[Source records]
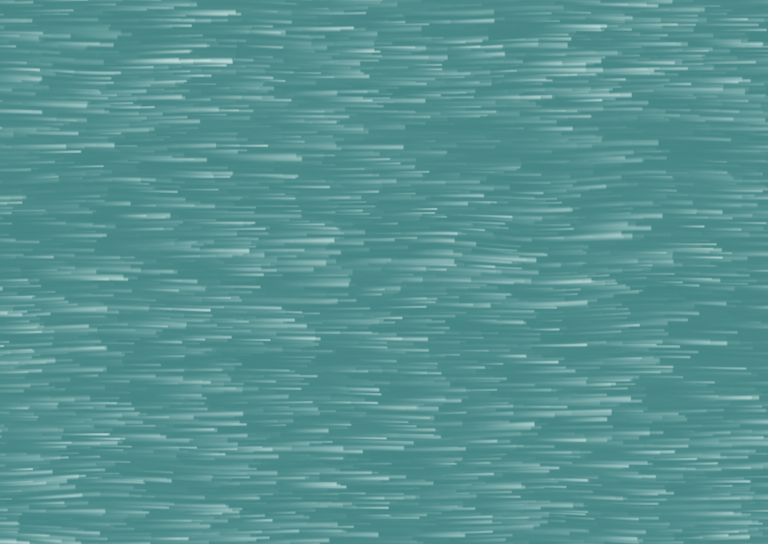
This texture is drawn by a WebGL 1 fragment shader. Its source:

```glsl
precision highp float;

uniform vec2 u_resolution;

const vec3 WATER = vec3(0.270, 0.527, 0.525);
const vec3 FOAM = vec3(0.80, 0.90, 0.89);
const int LAYERS = 10;
const vec2 CELL_SMALL = vec2(0.12, 0.008);   // length and height, canvas height = 1
const vec2 CELL_LARGE = vec2(0.25, 0.019);
const vec2 PATCH_SCALE = vec2(4.5, 13.0);
const vec2 FIBRE_SCALE = vec2(7.0, 190.0);
const float STRENGTH = 1.1;
const float RARITY = 4.0;                    // higher leaves fewer bright streaks
const float HALF_WIDTH = 0.42;               // share of the cell height
const float TILT = 0.28;
const float END_SOFTNESS = 0.004;
const float ROW_DRIFT = 0.3;                 // lower lines up the ends of nearby rows

float hash(vec2 p) {
  vec3 q = fract(vec3(p.xyx) * 0.1031);
  q += dot(q, q.yzx + 33.33);
  return fract((q.x + q.y) * q.z);
}

float noise(vec2 p) {
  vec2 cell = floor(p);
  vec2 f = fract(p);
  f = f * f * (3.0 - 2.0 * f);
  float low = mix(hash(cell), hash(cell + vec2(1.0, 0.0)), f.x);
  float high = mix(hash(cell + vec2(0.0, 1.0)), hash(cell + vec2(1.0, 1.0)), f.x);
  return mix(low, high, f.y);
}

// One layer of streaks that swell to the right and break off sharply
float streaks(vec2 p, vec2 size, float seed) {
  float row = floor(p.y / size.y);
  float shift = 2.5 * noise(vec2(row * ROW_DRIFT, seed)) + 0.25 * hash(vec2(row, seed + 7.0));
  float x = p.x / size.x + shift;
  vec2 id = vec2(floor(x), row) + seed * 17.0;
  vec2 uv = vec2(fract(x), fract(p.y / size.y));

  // Ramp along the streak, with a random start
  float span = mix(0.4, 1.0, hash(id + 31.0));
  float along = clamp((uv.x - 1.0 + span) / span, 0.0, 1.0);
  float tail = pow(along, 1.5);
  tail *= 1.0 - smoothstep(1.0 - END_SOFTNESS / size.x, 1.0, uv.x);

  // Soft, slightly tilted cross section
  float slope = TILT * (hash(id + 57.0) - 0.5);
  float centre = 0.5 + slope * (uv.x - 0.5);
  float across = 1.0 - smoothstep(0.0, HALF_WIDTH, abs(uv.y - centre));

  // Brightness follows broad patches, sampled where the streak ends
  vec2 tip = vec2((floor(x) + 1.0 - shift) * size.x, (row + 0.5) * size.y);
  float cover = smoothstep(0.15, 0.85, noise(tip * PATCH_SCALE + 40.0));
  return pow(hash(id), RARITY) * cover * tail * across;
}

void main() {
  vec2 p = gl_FragCoord.xy / u_resolution.y;

  // Gentle waviness keeps the rows from being ruled lines
  vec2 q = p + vec2(0.0, 0.012 * noise(p * vec2(5.0, 9.0)));

  float foam = 0.0;
  for (int i = 0; i < LAYERS; i++) {
    float k = float(i);
    vec2 size = mix(CELL_SMALL, CELL_LARGE, k / float(LAYERS - 1));
    foam += streaks(q + vec2(0.37, 0.0137) * k, size, k + 1.0);
  }

  // Fine fibres within the streaks and a faint sheen between them
  float fibre = noise(q * FIBRE_SCALE + 11.0);
  float sheen = 0.05 * noise(q * vec2(4.0, 45.0) + 70.0);
  foam = STRENGTH * foam * mix(0.55, 1.45, fibre) + sheen * (0.5 + fibre);

  gl_FragColor = vec4(mix(WATER, FOAM, 1.0 - exp(-foam)), 1.0);
}
```
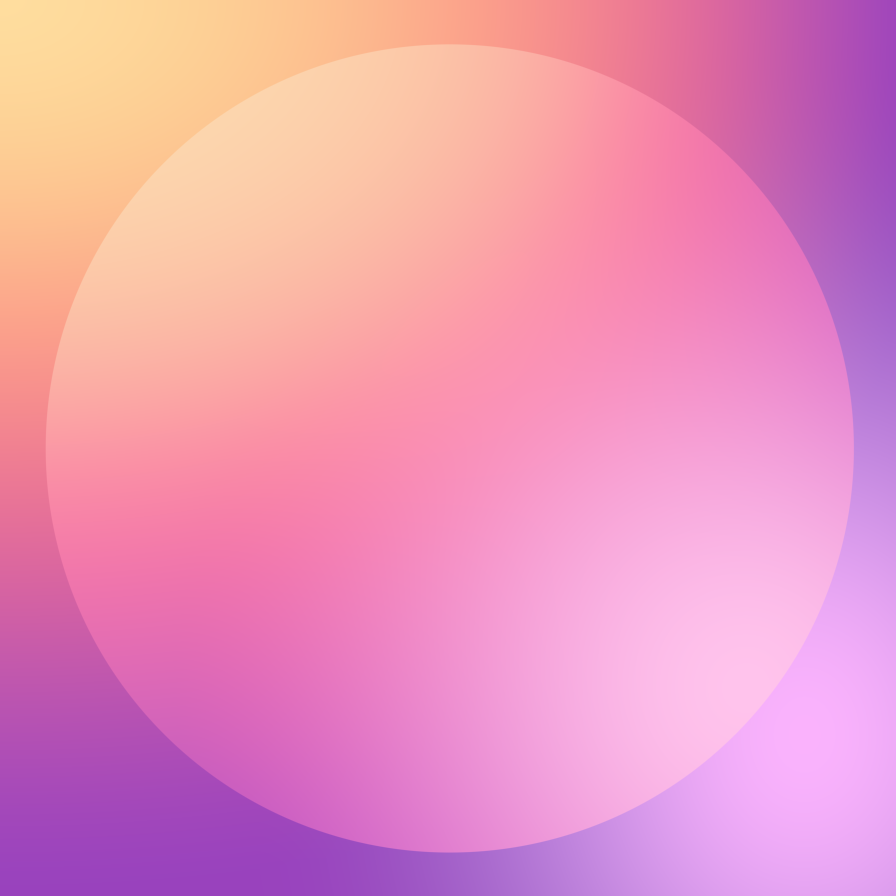
A Shadertoy shader for this background:

```glsl
// A translucent-looking disc over a soft sunset gradient. Both layers share one
// elliptical ramp spreading from the top left, smoothed by a quadratic spline,
// and each layer adds its own broad glow at the lower right.

const int STOPS = 6;
const float STOP_SPACING = 0.375;
const vec2 RAMP_RADII = vec2(0.807, 0.527);
const float RAMP_BEND = 0.22;           // tightens the ramp towards the right

const vec2 DISC_CENTER = vec2(0.502, 0.4995);
const float DISC_RADIUS = 0.451;

const vec3 BACK_RAMP[STOPS] = vec3[STOPS](
    vec3(1.00, 0.88, 0.63), vec3(0.99, 0.80, 0.57), vec3(0.99, 0.60, 0.535),
    vec3(0.90, 0.42, 0.60), vec3(0.72, 0.325, 0.70), vec3(0.58, 0.25, 0.75));
const vec3 DISC_RAMP[STOPS] = vec3[STOPS](
    vec3(0.99, 0.86, 0.70), vec3(0.99, 0.855, 0.685), vec3(0.985, 0.735, 0.64),
    vec3(0.98, 0.48, 0.65), vec3(0.85, 0.40, 0.725), vec3(0.70, 0.33, 0.77));

const vec3 BACK_GLOW = vec3(0.98, 0.70, 0.99);
const vec2 BACK_GLOW_CENTER = vec2(0.898, 0.18);
const vec2 BACK_GLOW_RADII = vec2(0.625, 0.768);
const vec3 BACK_GLOW_CURVE = vec3(1.7, 1.0, 1.3);   // falloff per channel

const vec3 DISC_GLOW = vec3(1.00, 0.765, 0.925);
const vec2 DISC_GLOW_CENTER = vec2(0.833, 0.232);
const vec2 DISC_GLOW_RADII = vec2(0.638, 0.651);
const vec3 DISC_GLOW_CURVE = vec3(0.55, 1.0, 1.2);

// Quadratic B-spline kernel.
float splineWeight(float d) {
    d = abs(d);
    float tail = max(1.5 - d, 0.0);
    return d < 0.5 ? 0.75 - d * d : 0.5 * tail * tail;
}

// Smooth colour along evenly spaced stops.
vec3 rampColor(vec3 stops[STOPS], float t) {
    float s = clamp(t / STOP_SPACING, 0.0, float(STOPS - 1));
    vec4 sum = vec4(0.0);
    for (int i = 0; i < STOPS; i++)
        sum += vec4(stops[i], 1.0) * splineWeight(s - float(i));
    return sum.rgb / sum.a;
}

// Bent elliptical distance from the top left corner.
float rampDistance(vec2 p) {
    vec2 q = vec2(p.x, 1.0 - p.y) / RAMP_RADII;
    float x2 = q.x * q.x;
    q.x += RAMP_BEND * x2 * x2;
    return length(q);
}

vec3 addGlow(vec3 base, vec3 glow, vec2 offset, vec2 radii, vec3 curve) {
    float amount = 1.0 - smoothstep(0.0, 1.0, length(offset / radii));
    return mix(base, glow, pow(vec3(amount), curve));
}

void mainImage(out vec4 fragColor, in vec2 fragCoord) {
    float size = min(iResolution.x, iResolution.y);
    vec2 p = (fragCoord - 0.5 * iResolution.xy) / size + 0.5;
    float t = rampDistance(p);

    // Background and disc layers.
    vec3 back = addGlow(rampColor(BACK_RAMP, t), BACK_GLOW,
                        p - BACK_GLOW_CENTER, BACK_GLOW_RADII, BACK_GLOW_CURVE);
    vec3 disc = addGlow(rampColor(DISC_RAMP, t), DISC_GLOW,
                        p - DISC_GLOW_CENTER, DISC_GLOW_RADII, DISC_GLOW_CURVE);

    // Antialiased disc edge.
    float edge = length(p - DISC_CENTER) - DISC_RADIUS;
    float coverage = 1.0 - smoothstep(-0.75, 0.75, edge * size);
    fragColor = vec4(mix(back, disc, coverage), 1.0);
}
```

> _Exercise aim_
Write out the data again word for word, minus any images.

> _Task answer_
This texture is drawn by a WebGL 1 fragment shader. Its source:

```glsl
precision highp float;

uniform vec2 u_resolution;

const vec3 WATER = vec3(0.270, 0.527, 0.525);
const vec3 FOAM = vec3(0.80, 0.90, 0.89);
const int LAYERS = 10;
const vec2 CELL_SMALL = vec2(0.12, 0.008);   // length and height, canvas height = 1
const vec2 CELL_LARGE = vec2(0.25, 0.019);
const vec2 PATCH_SCALE = vec2(4.5, 13.0);
const vec2 FIBRE_SCALE = vec2(7.0, 190.0);
const float STRENGTH = 1.1;
const float RARITY = 4.0;                    // higher leaves fewer bright streaks
const float HALF_WIDTH = 0.42;               // share of the cell height
const float TILT = 0.28;
const float END_SOFTNESS = 0.004;
const float ROW_DRIFT = 0.3;                 // lower lines up the ends of nearby rows

float hash(vec2 p) {
  vec3 q = fract(vec3(p.xyx) * 0.1031);
  q += dot(q, q.yzx + 33.33);
  return fract((q.x + q.y) * q.z);
}

float noise(vec2 p) {
  vec2 cell = floor(p);
  vec2 f = fract(p);
  f = f * f * (3.0 - 2.0 * f);
  float low = mix(hash(cell), hash(cell + vec2(1.0, 0.0)), f.x);
  float high = mix(hash(cell + vec2(0.0, 1.0)), hash(cell + vec2(1.0, 1.0)), f.x);
  return mix(low, high, f.y);
}

// One layer of streaks that swell to the right and break off sharply
float streaks(vec2 p, vec2 size, float seed) {
  float row = floor(p.y / size.y);
  float shift = 2.5 * noise(vec2(row * ROW_DRIFT, seed)) + 0.25 * hash(vec2(row, seed + 7.0));
  float x = p.x / size.x + shift;
  vec2 id = vec2(floor(x), row) + seed * 17.0;
  vec2 uv = vec2(fract(x), fract(p.y / size.y));

  // Ramp along the streak, with a random start
  float span = mix(0.4, 1.0, hash(id + 31.0));
  float along = clamp((uv.x - 1.0 + span) / span, 0.0, 1.0);
  float tail = pow(along, 1.5);
  tail *= 1.0 - smoothstep(1.0 - END_SOFTNESS / size.x, 1.0, uv.x);

  // Soft, slightly tilted cross section
  float slope = TILT * (hash(id + 57.0) - 0.5);
  float centre = 0.5 + slope * (uv.x - 0.5);
  float across = 1.0 - smoothstep(0.0, HALF_WIDTH, abs(uv.y - centre));

  // Brightness follows broad patches, sampled where the streak ends
  vec2 tip = vec2((floor(x) + 1.0 - shift) * size.x, (row + 0.5) * size.y);
  float cover = smoothstep(0.15, 0.85, noise(tip * PATCH_SCALE + 40.0));
  return pow(hash(id), RARITY) * cover * tail * across;
}

void main() {
  vec2 p = gl_FragCoord.xy / u_resolution.y;

  // Gentle waviness keeps the rows from being ruled lines
  vec2 q = p + vec2(0.0, 0.012 * noise(p * vec2(5.0, 9.0)));

  float foam = 0.0;
  for (int i = 0; i < LAYERS; i++) {
    float k = float(i);
    vec2 size = mix(CELL_SMALL, CELL_LARGE, k / float(LAYERS - 1));
    foam += streaks(q + vec2(0.37, 0.0137) * k, size, k + 1.0);
  }

  // Fine fibres within the streaks and a faint sheen between them
  float fibre = noise(q * FIBRE_SCALE + 11.0);
  float sheen = 0.05 * noise(q * vec2(4.0, 45.0) + 70.0);
  foam = STRENGTH * foam * mix(0.55, 1.45, fibre) + sheen * (0.5 + fibre);

  gl_FragColor = vec4(mix(WATER, FOAM, 1.0 - exp(-foam)), 1.0);
}
```
A Shadertoy shader for this background:

```glsl
// A translucent-looking disc over a soft sunset gradient. Both layers share one
// elliptical ramp spreading from the top left, smoothed by a quadratic spline,
// and each layer adds its own broad glow at the lower right.

const int STOPS = 6;
const float STOP_SPACING = 0.375;
const vec2 RAMP_RADII = vec2(0.807, 0.527);
const float RAMP_BEND = 0.22;           // tightens the ramp towards the right

const vec2 DISC_CENTER = vec2(0.502, 0.4995);
const float DISC_RADIUS = 0.451;

const vec3 BACK_RAMP[STOPS] = vec3[STOPS](
    vec3(1.00, 0.88, 0.63), vec3(0.99, 0.80, 0.57), vec3(0.99, 0.60, 0.535),
    vec3(0.90, 0.42, 0.60), vec3(0.72, 0.325, 0.70), vec3(0.58, 0.25, 0.75));
const vec3 DISC_RAMP[STOPS] = vec3[STOPS](
    vec3(0.99, 0.86, 0.70), vec3(0.99, 0.855, 0.685), vec3(0.985, 0.735, 0.64),
    vec3(0.98, 0.48, 0.65), vec3(0.85, 0.40, 0.725), vec3(0.70, 0.33, 0.77));

const vec3 BACK_GLOW = vec3(0.98, 0.70, 0.99);
const vec2 BACK_GLOW_CENTER = vec2(0.898, 0.18);
const vec2 BACK_GLOW_RADII = vec2(0.625, 0.768);
const vec3 BACK_GLOW_CURVE = vec3(1.7, 1.0, 1.3);   // falloff per channel

const vec3 DISC_GLOW = vec3(1.00, 0.765, 0.925);
const vec2 DISC_GLOW_CENTER = vec2(0.833, 0.232);
const vec2 DISC_GLOW_RADII = vec2(0.638, 0.651);
const vec3 DISC_GLOW_CURVE = vec3(0.55, 1.0, 1.2);

// Quadratic B-spline kernel.
float splineWeight(float d) {
    d = abs(d);
    float tail = max(1.5 - d, 0.0);
    return d < 0.5 ? 0.75 - d * d : 0.5 * tail * tail;
}

// Smooth colour along evenly spaced stops.
vec3 rampColor(vec3 stops[STOPS], float t) {
    float s = clamp(t / STOP_SPACING, 0.0, float(STOPS - 1));
    vec4 sum = vec4(0.0);
    for (int i = 0; i < STOPS; i++)
        sum += vec4(stops[i], 1.0) * splineWeight(s - float(i));
    return sum.rgb / sum.a;
}

// Bent elliptical distance from the top left corner.
float rampDistance(vec2 p) {
    vec2 q = vec2(p.x, 1.0 - p.y) / RAMP_RADII;
    float x2 = q.x * q.x;
    q.x += RAMP_BEND * x2 * x2;
    return length(q);
}

vec3 addGlow(vec3 base, vec3 glow, vec2 offset, vec2 radii, vec3 curve) {
    float amount = 1.0 - smoothstep(0.0, 1.0, length(offset / radii));
    return mix(base, glow, pow(vec3(amount), curve));
}

void mainImage(out vec4 fragColor, in vec2 fragCoord) {
    float size = min(iResolution.x, iResolution.y);
    vec2 p = (fragCoord - 0.5 * iResolution.xy) / size + 0.5;
    float t = rampDistance(p);

    // Background and disc layers.
    vec3 back = addGlow(rampColor(BACK_RAMP, t), BACK_GLOW,
                        p - BACK_GLOW_CENTER, BACK_GLOW_RADII, BACK_GLOW_CURVE);
    vec3 disc = addGlow(rampColor(DISC_RAMP, t), DISC_GLOW,
                        p - DISC_GLOW_CENTER, DISC_GLOW_RADII, DISC_GLOW_CURVE);

    // Antialiased disc edge.
    float edge = length(p - DISC_CENTER) - DISC_RADIUS;
    float coverage = 1.0 - smoothstep(-0.75, 0.75, edge * size);
    fragColor = vec4(mix(back, disc, coverage), 1.0);
}
```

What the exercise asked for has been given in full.